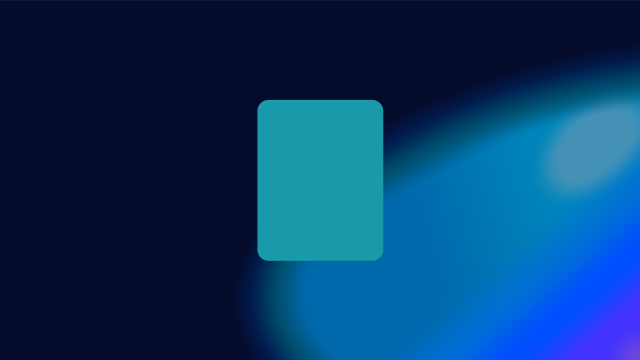
Reproduce this background procedurally as a Shadertoy shader.

```glsl
const vec3 NAVY = vec3(0.020, 0.042, 0.168);
const vec3 MIDNIGHT = vec3(0.000, 0.110, 0.310);
const vec3 DEEP_TEAL = vec3(0.000, 0.315, 0.440);
const vec3 OCEAN = vec3(0.000, 0.410, 0.670);
const vec3 LAGOON = vec3(0.000, 0.535, 0.740);
const vec3 AZURE = vec3(0.000, 0.430, 0.840);
const vec3 ELECTRIC = vec3(0.000, 0.310, 1.000);
const vec3 VIOLET = vec3(0.270, 0.200, 1.000);
const vec3 MAUVE = vec3(0.430, 0.280, 0.840);
const vec3 MIST = vec3(0.270, 0.570, 0.710);
const vec3 CARD_COLOR = vec3(0.098, 0.604, 0.671);
const vec3 TOP_LINE_COLOR = vec3(0.060, 0.120, 0.240);

// Lengths are in canvas heights, measured from the canvas centre
const vec2 GLOW_CENTER = vec2(0.824, -0.171);
const vec2 GLOW_RADII = vec2(1.081, 0.558);
const float GLOW_SHEAR = 0.16;
const float SIDE_FADE = 0.20;
const float TOP_FADE = 0.35;
const vec2 MIST_CENTER = vec2(0.766, 0.095);
const vec2 MIST_RADII = vec2(0.195, 0.125);
const float MIST_ANGLE = 0.72;
const vec2 BAND_CORNER = vec2(0.889, -0.5);
const vec2 BAND_NORMAL = vec2(-0.652, 0.758);
const vec2 CARD_CENTER = vec2(0.001, -0.001);
const vec2 CARD_HALF_SIZE = vec2(0.1748, 0.2234);
const float CARD_RADIUS = 0.031;
const float TOP_LINE_WIDTH = 0.0023;

float roundedBox(vec2 p, vec2 halfSize, float radius) {
    vec2 q = abs(p) - halfSize + radius;
    return length(max(q, 0.0)) + min(max(q.x, q.y), 0.0) - radius;
}

// 0 at the rim of the sheared ellipse, 1 where its fade ends
float glowDepth(vec2 p) {
    vec2 q = p - GLOW_CENTER;
    q.y -= GLOW_SHEAR * q.x;
    q /= GLOW_RADII;
    float r = length(q);
    float upward = smoothstep(0.2, 0.8, q.y / max(r, 0.01));
    return (1.0 - r) / mix(SIDE_FADE, TOP_FADE, upward);
}

float mistAmount(vec2 p) {
    float c = cos(MIST_ANGLE), s = sin(MIST_ANGLE);
    vec2 q = mat2(c, -s, s, c) * (p - MIST_CENTER);
    return 1.0 - smoothstep(0.55, 1.10, length(q / MIST_RADII));
}

vec3 glowInterior(vec2 p) {
    float lift = smoothstep(0.15, 0.76, p.x + 0.3 * p.y);
    vec3 color = mix(OCEAN, LAGOON, lift);
    color = mix(color, MIST, mistAmount(p));

    // Diagonal bands gathered around the lower right corner
    float d = dot(p - BAND_CORNER, BAND_NORMAL);
    color = mix(color, AZURE, 1.0 - smoothstep(0.33, 0.49, d));
    color = mix(color, ELECTRIC, 1.0 - smoothstep(0.24, 0.36, d));
    color = mix(color, VIOLET, 1.0 - smoothstep(0.11, 0.23, d));
    return mix(color, MAUVE, 1.0 - smoothstep(0.0, 0.10, length(p - BAND_CORNER)));
}

vec3 background(vec2 p) {
    float depth = glowDepth(p);
    vec3 color = mix(NAVY, MIDNIGHT, smoothstep(0.0, 0.40, depth));
    color = mix(color, DEEP_TEAL, smoothstep(0.25, 0.72, depth));
    return mix(color, glowInterior(p), smoothstep(0.60, 1.05, depth));
}

void mainImage(out vec4 fragColor, in vec2 fragCoord) {
    vec2 p = (fragCoord - 0.5 * iResolution.xy) / iResolution.y;
    float pixel = 1.0 / iResolution.y;
    vec3 color = background(p);

    // Hairline along the upper edge
    float line = clamp((p.y - 0.5 + TOP_LINE_WIDTH) / pixel + 0.5, 0.0, 1.0);
    color = mix(color, TOP_LINE_COLOR, line);

    // Central card
    float card = roundedBox(p - CARD_CENTER, CARD_HALF_SIZE, CARD_RADIUS);
    color = mix(color, CARD_COLOR, clamp(0.5 - card / pixel, 0.0, 1.0));
    fragColor = vec4(color, 1.0);
}
```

# # # #

Task details:
Repeat the data above word for word, without pictures.

Written answer:
Reproduce this background procedurally as a Shadertoy shader.

```glsl
const vec3 NAVY = vec3(0.020, 0.042, 0.168);
const vec3 MIDNIGHT = vec3(0.000, 0.110, 0.310);
const vec3 DEEP_TEAL = vec3(0.000, 0.315, 0.440);
const vec3 OCEAN = vec3(0.000, 0.410, 0.670);
const vec3 LAGOON = vec3(0.000, 0.535, 0.740);
const vec3 AZURE = vec3(0.000, 0.430, 0.840);
const vec3 ELECTRIC = vec3(0.000, 0.310, 1.000);
const vec3 VIOLET = vec3(0.270, 0.200, 1.000);
const vec3 MAUVE = vec3(0.430, 0.280, 0.840);
const vec3 MIST = vec3(0.270, 0.570, 0.710);
const vec3 CARD_COLOR = vec3(0.098, 0.604, 0.671);
const vec3 TOP_LINE_COLOR = vec3(0.060, 0.120, 0.240);

// Lengths are in canvas heights, measured from the canvas centre
const vec2 GLOW_CENTER = vec2(0.824, -0.171);
const vec2 GLOW_RADII = vec2(1.081, 0.558);
const float GLOW_SHEAR = 0.16;
const float SIDE_FADE = 0.20;
const float TOP_FADE = 0.35;
const vec2 MIST_CENTER = vec2(0.766, 0.095);
const vec2 MIST_RADII = vec2(0.195, 0.125);
const float MIST_ANGLE = 0.72;
const vec2 BAND_CORNER = vec2(0.889, -0.5);
const vec2 BAND_NORMAL = vec2(-0.652, 0.758);
const vec2 CARD_CENTER = vec2(0.001, -0.001);
const vec2 CARD_HALF_SIZE = vec2(0.1748, 0.2234);
const float CARD_RADIUS = 0.031;
const float TOP_LINE_WIDTH = 0.0023;

float roundedBox(vec2 p, vec2 halfSize, float radius) {
    vec2 q = abs(p) - halfSize + radius;
    return length(max(q, 0.0)) + min(max(q.x, q.y), 0.0) - radius;
}

// 0 at the rim of the sheared ellipse, 1 where its fade ends
float glowDepth(vec2 p) {
    vec2 q = p - GLOW_CENTER;
    q.y -= GLOW_SHEAR * q.x;
    q /= GLOW_RADII;
    float r = length(q);
    float upward = smoothstep(0.2, 0.8, q.y / max(r, 0.01));
    return (1.0 - r) / mix(SIDE_FADE, TOP_FADE, upward);
}

float mistAmount(vec2 p) {
    float c = cos(MIST_ANGLE), s = sin(MIST_ANGLE);
    vec2 q = mat2(c, -s, s, c) * (p - MIST_CENTER);
    return 1.0 - smoothstep(0.55, 1.10, length(q / MIST_RADII));
}

vec3 glowInterior(vec2 p) {
    float lift = smoothstep(0.15, 0.76, p.x + 0.3 * p.y);
    vec3 color = mix(OCEAN, LAGOON, lift);
    color = mix(color, MIST, mistAmount(p));

    // Diagonal bands gathered around the lower right corner
    float d = dot(p - BAND_CORNER, BAND_NORMAL);
    color = mix(color, AZURE, 1.0 - smoothstep(0.33, 0.49, d));
    color = mix(color, ELECTRIC, 1.0 - smoothstep(0.24, 0.36, d));
    color = mix(color, VIOLET, 1.0 - smoothstep(0.11, 0.23, d));
    return mix(color, MAUVE, 1.0 - smoothstep(0.0, 0.10, length(p - BAND_CORNER)));
}

vec3 background(vec2 p) {
    float depth = glowDepth(p);
    vec3 color = mix(NAVY, MIDNIGHT, smoothstep(0.0, 0.40, depth));
    color = mix(color, DEEP_TEAL, smoothstep(0.25, 0.72, depth));
    return mix(color, glowInterior(p), smoothstep(0.60, 1.05, depth));
}

void mainImage(out vec4 fragColor, in vec2 fragCoord) {
    vec2 p = (fragCoord - 0.5 * iResolution.xy) / iResolution.y;
    float pixel = 1.0 / iResolution.y;
    vec3 color = background(p);

    // Hairline along the upper edge
    float line = clamp((p.y - 0.5 + TOP_LINE_WIDTH) / pixel + 0.5, 0.0, 1.0);
    color = mix(color, TOP_LINE_COLOR, line);

    // Central card
    float card = roundedBox(p - CARD_CENTER, CARD_HALF_SIZE, CARD_RADIUS);
    color = mix(color, CARD_COLOR, clamp(0.5 - card / pixel, 0.0, 1.0));
    fragColor = vec4(color, 1.0);
}
```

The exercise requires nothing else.